Water Balance for Sylvan Lake (AXYS 2005)
The inventory of water in the Sylvan Lake watershed is controlled by the balance between input precipitation and losses by evaporation and export. According to the analysis of multi-year data presented in the AXYS 2005 report the lake annually receives about 20 million cubic metres (Mm3, or tonnes) of precipitation. Surface runoff adds about 11 Mm3 and subsurface groundwater flow contributes about 3 Mm3 of water.
The major loss of 31 Mm3 is by surface evaporation. Stormwater diversion easterly to Cygnet Lake and overflow through the Outlet Creek removes about 3 Mm3 of water.

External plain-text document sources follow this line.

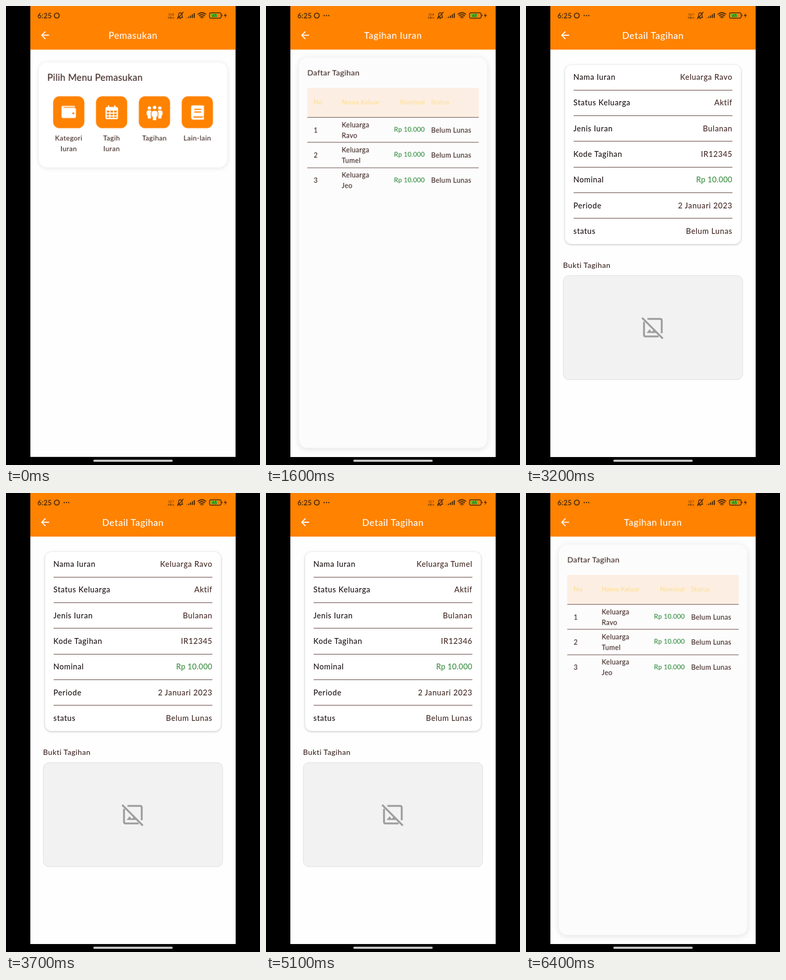
An HTML page that plays this animation: 480 by 864 pixels, repeating every 6500 ms.

```html
<!DOCTYPE html>
<html lang="id">
<head>
<meta charset="utf-8">
<title>Pemasukan</title>
<style>
  html, body { margin: 0; width: 100%; height: 100%; overflow: hidden; background: #000; }
  body { position: relative; font: 500 13px/20px Lato, "Open Sans", sans-serif; letter-spacing: .3px; color: #3a2420; }
  #screen { position: absolute; left: 46px; top: 0; width: 388px; height: 849px; overflow: hidden; clip-path: inset(0 .25px .5px); }
  .page { position: absolute; inset: 0; background: #fefefe; will-change: transform, opacity; }
  .page > *, .abs { position: absolute; box-sizing: border-box; }
  .bar { left: 0; top: 0; width: 100%; height: 82px; background: #ff8200; box-shadow: 0 0 1px #ff820099; }
  .bar h1 { position: absolute; left: 0; right: 0; top: 44px; margin: 0; font: 500 17.5px/24px Lato, sans-serif; letter-spacing: .55px; text-align: center; color: #fff; }
  .bar svg { position: absolute; left: 20px; top: 47px; }
  .card { border-radius: 16px; background: #fff; box-shadow: 0 1px 8px #0000001c; }
  .scrim { inset: 0; background: #000; opacity: 0; }

  .menu { left: 16px; top: 106px; width: 356px; height: 198px; }
  .menu h2 { position: absolute; left: 16px; top: 17px; margin: 0; font: 500 17.5px/24px Lato, sans-serif; }
  .item { position: absolute; top: 64px; width: 81px; text-align: center; letter-spacing: .4px; }
  .item svg { display: block; margin: 0 auto 8px; border-radius: 12px; background: #ff8200; }

  .list { left: 16px; top: 97px; width: 356px; height: 735px; background: #fcfcfc; box-shadow: 0 2px 12px #0000001e; }
  .list h2 { position: absolute; left: 16px; top: 19px; margin: 0; font: 500 14.5px/20px Lato, sans-serif; letter-spacing: .45px; }
  .row { position: absolute; left: 16px; width: 324px; height: 47.5px; border-top: 1px solid #5f433b; box-sizing: border-box; }
  .row.head { top: 56.500px; height: 55.5px; border: 0; background: #fdeee3; color: #ffe08c; font-size: 12.5px; letter-spacing: .1px; }
  .row span { position: absolute; top: 50%; transform: translateY(-50%); white-space: nowrap; }
  .row span:nth-of-type(1) { left: 12px; }
  .row span:nth-of-type(2) { left: 65px; }
  .row span:nth-of-type(3) { right: 102px; }
  .row span:nth-of-type(4) { left: 234px; }
  .row .sum { color: #2e8b3a; font-size: 12.5px; letter-spacing: .1px; }
  .press { position: absolute; inset: 0; background: #f9f9f9; opacity: 0; }

  .detail { left: 27.5px; top: 110.5px; width: 332.5px; height: 337px; padding: 0 16px; border-radius: 12px; box-shadow: 0 1px 4px #00000040; font-size: 14.5px; letter-spacing: .6px; }
  .detail p { display: flex; justify-content: space-between; align-items: center; margin: 0; height: 48.3px; box-sizing: border-box; border-bottom: 1px solid #5f433b; color: #1e1414; }
  .detail p:last-child { border: 0; }
  .detail b { font-weight: 500; color: #452b27; }
  .detail .sum { color: #3d9142; letter-spacing: .25px; }
  .proof { left: 24px; top: 478px; font-size: 14px; letter-spacing: .55px; }
  .photo { left: 24px; top: 507px; width: 340px; height: 197px; border: 1px solid #e0e0e0; border-radius: 11px; background: #f2f2f2; }

  #status { position: absolute; left: 0; top: 0; }
  #pill { position: absolute; left: 165px; top: 854px; width: 150px; height: 4px; border-radius: 2px; background: #c6c6c6; }
  .dot { position: absolute; width: 14px; height: 14px; margin: -7px; border-radius: 50%; background: radial-gradient(#0000000c 40%, #0000 70%); opacity: 0; }
</style>
</head>
<body>
<div id="screen"></div>

<svg id="status" width="480" height="40" fill="none" stroke="#4b2a08" stroke-width="1.4" stroke-linecap="round" stroke-linejoin="round">
  <g fill="#4b2a08" stroke="none">
    <text x="59.5" y="22.5" font-size="13" stroke="#4b2a08" stroke-width=".25">6:25</text>
    <g font-size="5.5" text-anchor="middle" letter-spacing="0">
      <text id="fast" x="312" y="17.5">13.8</text>
      <text id="slow" x="312" y="17.5">12.7</text>
      <text x="312" y="24">KB/s</text>
    </g>
    <g id="more"><circle cx="110" cy="18" r="1.2"/><circle cx="114.3" cy="18" r="1.2"/><circle cx="118.6" cy="18" r="1.2"/></g>
    <path d="M415.5 13l-4 5.5h3l-1.2 4.5 4.2-6h-3z"/>
  </g>
  <circle cx="96" cy="18" r="4.6" stroke-width="1.9"/>
  <path d="M324.5 21.5h9.5l-1.3-2v-3c0-5-6.5-5-6.5 0v3zM328 23.5h2.5M324 24l11-12.5"/>
  <path d="M341.5 22v.5M345 20.3v2.2M348.6 18v4.5M352.2 15.8v6.7M355.8 13.5v9" stroke-width="2.2" stroke-linecap="butt"/>
  <path d="M363 15.5q7.2-6 14.4 0M365.3 18.3q4.9-4 9.8 0M367.6 21q2.6-2 5.2 0" stroke-width="1.9"/>
  <circle cx="370.2" cy="23" r="1" fill="#4b2a08" stroke="none"/>
  <rect x="384.5" y="12.7" width="22" height="10.3" rx="3"/>
  <path d="M408.3 16.5v2.5"/>
  <rect x="386.5" y="14.7" width="13" height="6.3" rx="1" fill="#42c832" stroke="none"/>
  <text x="394" y="20.7" font-size="7.5" letter-spacing="0" text-anchor="middle" fill="#4b2a08" stroke="none">65</text>
</svg>
<div id="pill"></div>

<script>
const LOOP = 6500;
const stage = document.getElementById('screen');
const families = ['Ravo', 'Tumel', 'Jeo'];

const addPage = (title, body) => {
  const page = document.createElement('div');
  page.className = 'page';
  page.innerHTML = `<div class="bar"><h1>${title}</h1>
    <svg width="16" height="16" fill="none" stroke="#fff" stroke-width="1.9"><path d="M15.5 8H2M8.5 1L1.5 8l7 7"/></svg>
    </div>${body}<div class="scrim"></div>`;
  return stage.appendChild(page);
};

const person = (x, y, s) => `<g transform="translate(${x} ${y}) scale(${s})">
  <circle cy="-10" r="4"/><path d="M-6.5 0c0-6 13-6 13 0v5q0 2-2.5 3v5q0 2-2 2h-4q-2 0-2-2v-5q-2.5-1-2.5-3z"/></g>`;

const icons = {
  'Kategori<br>Iuran': `<path d="M18 18h22a2 2 0 0 1 2 2H20v1.5h20a3.5 3.5 0 0 1 3.5 3.5v13a3 3 0 0 1-3 3H19a3 3 0 0 1-3-3V20a2 2 0 0 1 2-2z"/>
    <circle cx="38.5" cy="32" r="1.9" fill="#ff8200"/>`,
  'Tagih<br>Iuran': `<path d="M24 17v5M36 17v5" stroke="#fff" stroke-width="2.5"/>
    <rect x="18" y="20" width="24" height="23" rx="3"/>
    <path d="M20.5 27h5v3.5h-5zM27.5 27h5v3.5h-5zM34.5 27h5v3.5h-5zM20.5 32.5h5V36h-5zM27.5 32.5h5V36h-5zM34.5 32.5h5V36h-5zM20.5 38h5v2.5h-5zM27.5 38h5v2.5h-5zM34.5 38h5v2.5h-5z" fill="#ff8200"/>`,
  'Tagihan': person(20, 30, .8) + person(40, 30, .8) +
    `<g stroke="#ff8200" stroke-width="1.5">${person(30, 31, 1)}</g>`,
  'Lain-lain': `<path d="M21 17h20a1.5 1.5 0 0 1 1.5 1.5V36q-2 3 0 5v3H22a4 4 0 0 1-4-4V20a3 3 0 0 1 3-3z"/>
    <path d="M24 24.5h13M24 29.5h13M22.5 39H40" stroke="#ff8200" stroke-width="2.3"/>`
};

const home = addPage('Pemasukan', `<div class="card menu"><h2>Pilih Menu Pemasukan</h2>${
  Object.entries(icons).map(([label, art], i) =>
    `<div class="item" style="left:${16 + i * 81}px"><svg width="59.5" height="60" viewBox="0 0 60 60" fill="#fff">${art}</svg>${label}</div>`
  ).join('')}</div>`);

const list = addPage('Tagihan Iuran', `<div class="card list"><h2>Daftar Tagihan</h2>
  <div class="row head"><span>No</span><span>Nama Keluar</span><span>Nominal</span><span>Status</span></div>${
  families.map((name, i) => `<div class="row" style="top:${111.5 + i * 47.5}px"><div class="press"></div>
    <span>${i + 1}</span><span>Keluarga<br>${name}</span><span class="sum">Rp 10.000</span><span>Belum Lunas</span></div>`
  ).join('')}</div>`);

const addDetail = i => {
  const fields = {
    'Nama Iuran': 'Keluarga ' + families[i], 'Status Keluarga': 'Aktif', 'Jenis Iuran': 'Bulanan',
    'Kode Tagihan': 'IR' + (12345 + i), 'Nominal': 'Rp 10.000', 'Periode': '2 Januari 2023', 'status': 'Belum Lunas'
  };
  const rows = Object.entries(fields).map(([key, value]) =>
    `<p>${key}<b${key === 'Nominal' ? ' class="sum"' : ''}>${value}</b></p>`).join('');
  return addPage('Detail Tagihan', `<div class="card detail">${rows}</div>
    <div class="proof">Bukti Tagihan</div>
    <div class="photo"><svg class="abs" style="left:147px;top:76px" width="44" height="44" fill="none" stroke="#9e9e9e" stroke-width="3.6">
      <path d="M11.5 5h24q3 0 3 3v24M5 10.5v24.5q0 3 3 3H32.500M1.5 3L40.500 42"/>
      <path d="M10 31.500l5.500-7 4 5 3-3.500 5.500 5.500z" fill="#9e9e9e" stroke="none"/></svg></div>`);
};

// Keys are [ms, value, easing]; the first and last values are held to the loop's ends.
const play = (el, prop, keys) => {
  const all = [[0, keys[0][1]], ...keys, [LOOP, keys.at(-1)[1]]];
  el.animate(all.map(([ms, value, easing = 'linear']) => ({ offset: ms / LOOP, [prop]: value, easing })),
    { duration: LOOP, iterations: Infinity });
};

const zoom = (t, from, to) => [
  [t, from, 'cubic-bezier(.3,0,.8,.15)'],
  [t + 50, from + (to - from) * .4, 'cubic-bezier(.05,.7,.1,1)'],
  [t + 300, to]
];
const dim = t => [[t + 62, 0], [t + 125, .6]];
const fadeIn = t => [[t + 37, 0], [t + 75, 1]];
const fadeOut = t => [[t + 25, 1], [t + 62, 0]];

const OPEN_LIST = 270;
const visits = [{ open: 2367, close: 3770 }, { open: 4370, close: 5200 }];

play(home, 'scale', zoom(OPEN_LIST, 1, 1.05));
play(home.querySelector('.scrim'), 'opacity', dim(OPEN_LIST));

play(list, 'opacity', fadeIn(OPEN_LIST));
play(list, 'scale', [
  ...zoom(OPEN_LIST, .85, 1),
  ...visits.flatMap(v => [...zoom(v.open, 1, 1.05), ...zoom(v.close, 1.1, 1)])
]);
play(list.querySelector('.scrim'), 'opacity',
  visits.flatMap(v => [...dim(v.open), [v.close, .6], [v.close, 0]]));

visits.forEach(({ open, close }, i) => {
  const page = addDetail(i);
  play(page, 'opacity', [...fadeIn(open), ...fadeOut(close)]);
  play(page, 'scale', [...zoom(open, .85, 1), ...zoom(close, 1, .9)]);
  play(list.querySelectorAll('.press')[i], 'opacity',
    [[open - 130, 0], [open - 70, 1], [open + 130, 1], [open + 400, 0]]);
});

const tap = (x, y, t) => {
  const dot = document.createElement('div');
  dot.className = 'dot';
  dot.style.cssText = `left:${x}px;top:${y}px`;
  document.body.append(dot);
  play(dot, 'opacity', [[t, 0], [t, 1], [t + 130, 1], [t + 180, 0]]);
};
tap(280, 212, 150);
tap(242, 230, 2290);
tap(74, 56, 3710);
tap(234, 294, 4260);
tap(74, 56, 5140);

const swap = (id, t, from, to) => play(document.getElementById(id), 'opacity', [[t, from], [t, to]]);
swap('more', 400, 0, 1);
swap('fast', 3000, 1, 0);
swap('slow', 3000, 0, 1);
</script>
</body>
</html>
```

Hot dry summer months accelerate evaporation and the historic record shows that the lake level can drop by up to one foot within a few weeks. Periods of cool weather and high precipitation reduce the evaporation rate and raise the lake level. In the future, increased well water extraction of groundwater for domestic use combined with pipeline export downstream to Cygnet Lake and then on to the Red Deer River has potential to disrupt the Sylvan Lake water balance. In addition, increased collection and diversion of stormwater outside the watershed by the Town of Sylvan Lake will reduce the volume of surface water entering the lake.
The figure above also includes data from the AXYS 2005 report on the input of the plant nutrients nitrogen (as the analysis Total Nitrogen, TN) and phosphorous (Total Phosphorus, TP) both of which can cause the undesirable growth of algae in the lake.
The 1978 Alberta Environment report on the regulation of the Sylvan Lake water level may be downloaded using this link: Sylvan Lake Regulation Study-AE-1978.